Yesterday afternoon a hobbyist flying a DJI Phantom drone at the Australian War Memorial crashed his aircraft and is now likely to be under investigation by the Civil Aviation and Safety Authority (CASA).
While details are not entirely clear, EFTM understands the drones owner was visiting Canberra from New South Wales and was likely flying over and around the War Memorial as it is one of the most visually spectacular sites in Canberra.
The problems begin when you understand the advice and regulations issues by CASA around private drone flights. They clearly stipulate that you should not fly within 5km of an Airport, and the Australian War Memorial is well within that range.
Perhaps more troubling is the clear regulation that states that one should not fly within 30m of buildings or people, and to crash on the grounds of the War Memorial would almost certainly mean that regulation was breached.
Additionally, the regulations state that you should not fly over groups of people – EFTM understands the crash may have occurred during the closing ceremony a the War Memorial – a daily playing of the national anthem, tributes and the playing of the Last Post. This occurs at 4.55pm daily. If the accident did occur at that time, you can imagine people would have certainly been gathered around.
It’s not clear how close the drone fell to people, or if it crashed into the building or failed in flight.
We understand that the Australian Federal Police attended the War Memorial in response to the incident, and obtained the owners details, and the drone has been confiscated by the AWM.
CASA regulations are not the domain of the AFP, so EFTM understands that the War Memorial will likely pass on details of the incident to CASA for investigation.

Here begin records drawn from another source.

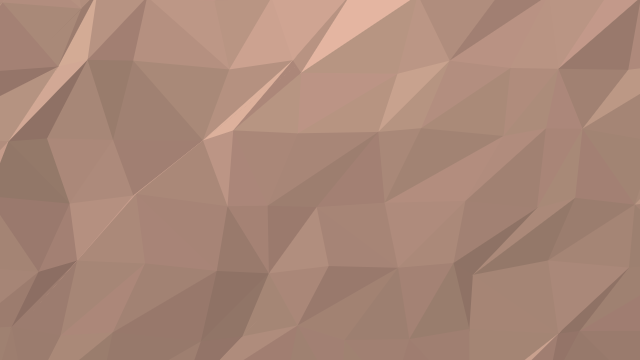
Reproduce this background procedurally as a WebGL 1 fragment shader.

```glsl
precision highp float;

// Low-poly folded surface in warm clay tones, lit from above.
// A leaning jittered grid is split into triangles; each facet is flat shaded
// from the slope of random vertex heights, with a soft glow at the top edge.

#define CELL vec2(0.165, 0.185)      // grid spacing, in canvas heights
#define JITTER vec2(0.98, 0.25)      // vertex scatter, in cells
#define LEAN 0.38                    // sideways shift per row, in cells
#define RELIEF 0.26                  // range of vertex heights
#define LIGHT_DIR vec2(0.84, -0.54)  // direction facets brighten towards
#define CONTRAST 0.108               // brightness change from facet slope
#define GLINT 0.08                   // extra light on the steepest facets
#define GLOW 0.150                   // strength of the top glow
#define GLOW_SIZE vec2(0.54, 0.33)
#define TINT 0.008                   // pink to khaki variation
#define CLAY vec3(1.0, 0.80, 0.708)  // colour at full brightness

uniform vec2 u_resolution;

vec3 hash3(vec2 p) {
  vec3 q = fract(p.xyx * vec3(0.1031, 0.1030, 0.0973));
  q += dot(q, q.yxz + 33.33);
  return fract((q.xxy + q.yzz) * q.zyx);
}

// Position (xy) and height (z) of a grid vertex.
// Cubing keeps most heights low, so strong creases stay rare.
vec3 meshVertex(vec2 id) {
  vec3 r = hash3(id + 83.0) - 0.5;
  vec2 position = (id + vec2(LEAN * id.y, 0.4) + r.xy * JITTER) * CELL;
  return vec3(position, 4.0 * r.z * r.z * r.z * RELIEF);
}

// Signed distance from the line a-b, positive on its left.
float leftOf(vec2 p, vec2 a, vec2 b) {
  vec2 e = b - a;
  vec2 d = p - a;
  return (e.x * d.y - e.y * d.x) / max(length(e), 1e-4);
}

vec3 facetColor(vec3 a, vec3 b, vec3 c, float aspect) {
  vec3 normal = normalize(cross(b - a, c - a));
  vec2 center = (a.xy + b.xy + c.xy) / 3.0;
  float slope = dot(normal.xy, LIGHT_DIR);

  vec2 fromGlow = (center - vec2(0.5 * aspect, 1.0)) / GLOW_SIZE;
  float tone = 0.624 + 0.03 * center.y + GLOW * exp(-dot(fromGlow, fromGlow));
  tone += CONTRAST * slope + GLINT * smoothstep(0.7, 1.0, slope);

  float tint = (hash3(floor(center * 1000.0)).x * 2.0 - 1.0) * TINT;
  return CLAY * tone + tint * vec3(0.6, -0.8, 0.3);
}

// Adds a counter-clockwise facet, weighted by its coverage of the pixel.
void addFacet(inout vec4 sum, vec2 p, vec3 a, vec3 b, vec3 c, float aspect) {
  float inside = min(leftOf(p, a.xy, b.xy),
                     min(leftOf(p, b.xy, c.xy), leftOf(p, c.xy, a.xy)));
  float coverage = clamp(0.5 + inside * u_resolution.y, 0.0, 1.0);
  if (coverage > 0.0) {
    sum += coverage * vec4(facetColor(a, b, c, aspect), 1.0);
  }
}

void main() {
  vec2 p = gl_FragCoord.xy / u_resolution.y;
  float aspect = u_resolution.x / u_resolution.y;
  vec2 grid = p / CELL;
  float row = floor(grid.y - 0.4);
  vec2 home = vec2(floor(grid.x - LEAN * (row + 0.5)), row);
  vec4 sum = vec4(0.0);

  // Scattered corners let facets reach into neighbouring cells.
  for (int j = -1; j <= 1; j++) {
    for (int i = -2; i <= 2; i++) {
      vec2 id = home + vec2(float(i), float(j));
      vec3 sw = meshVertex(id);
      vec3 se = meshVertex(id + vec2(1.0, 0.0));
      vec3 nw = meshVertex(id + vec2(0.0, 1.0));
      vec3 ne = meshVertex(id + vec2(1.0, 1.0));

      // Either diagonal may split the cell.
      if (hash3(id + 11.0).y < 0.55) {
        addFacet(sum, p, sw, se, ne, aspect);
        addFacet(sum, p, sw, ne, nw, aspect);
      } else {
        addFacet(sum, p, sw, se, nw, aspect);
        addFacet(sum, p, se, ne, nw, aspect);
      }
    }
  }

  vec3 color = sum.a > 0.0 ? sum.rgb / sum.a : CLAY * 0.64;
  gl_FragColor = vec4(color, 1.0);
}
```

At the very least the owner is up for a fine not least $850 as was the case in the first reported fine in Australia which we reported here last year.
The AFP referred EFTM to the Australian War Memorial. CASA confirmed they were alerted to the incident last night and are awaiting details and evidence from the War Memorial.
The Australian War Memorial was unable to give any additional details – stating only that “This is a security incident which has been referred to police and the Civil Aviation Safety Authority (CASA). As it is now a police matter, we will not be making further comment.”
Main Photo by Simon Yeo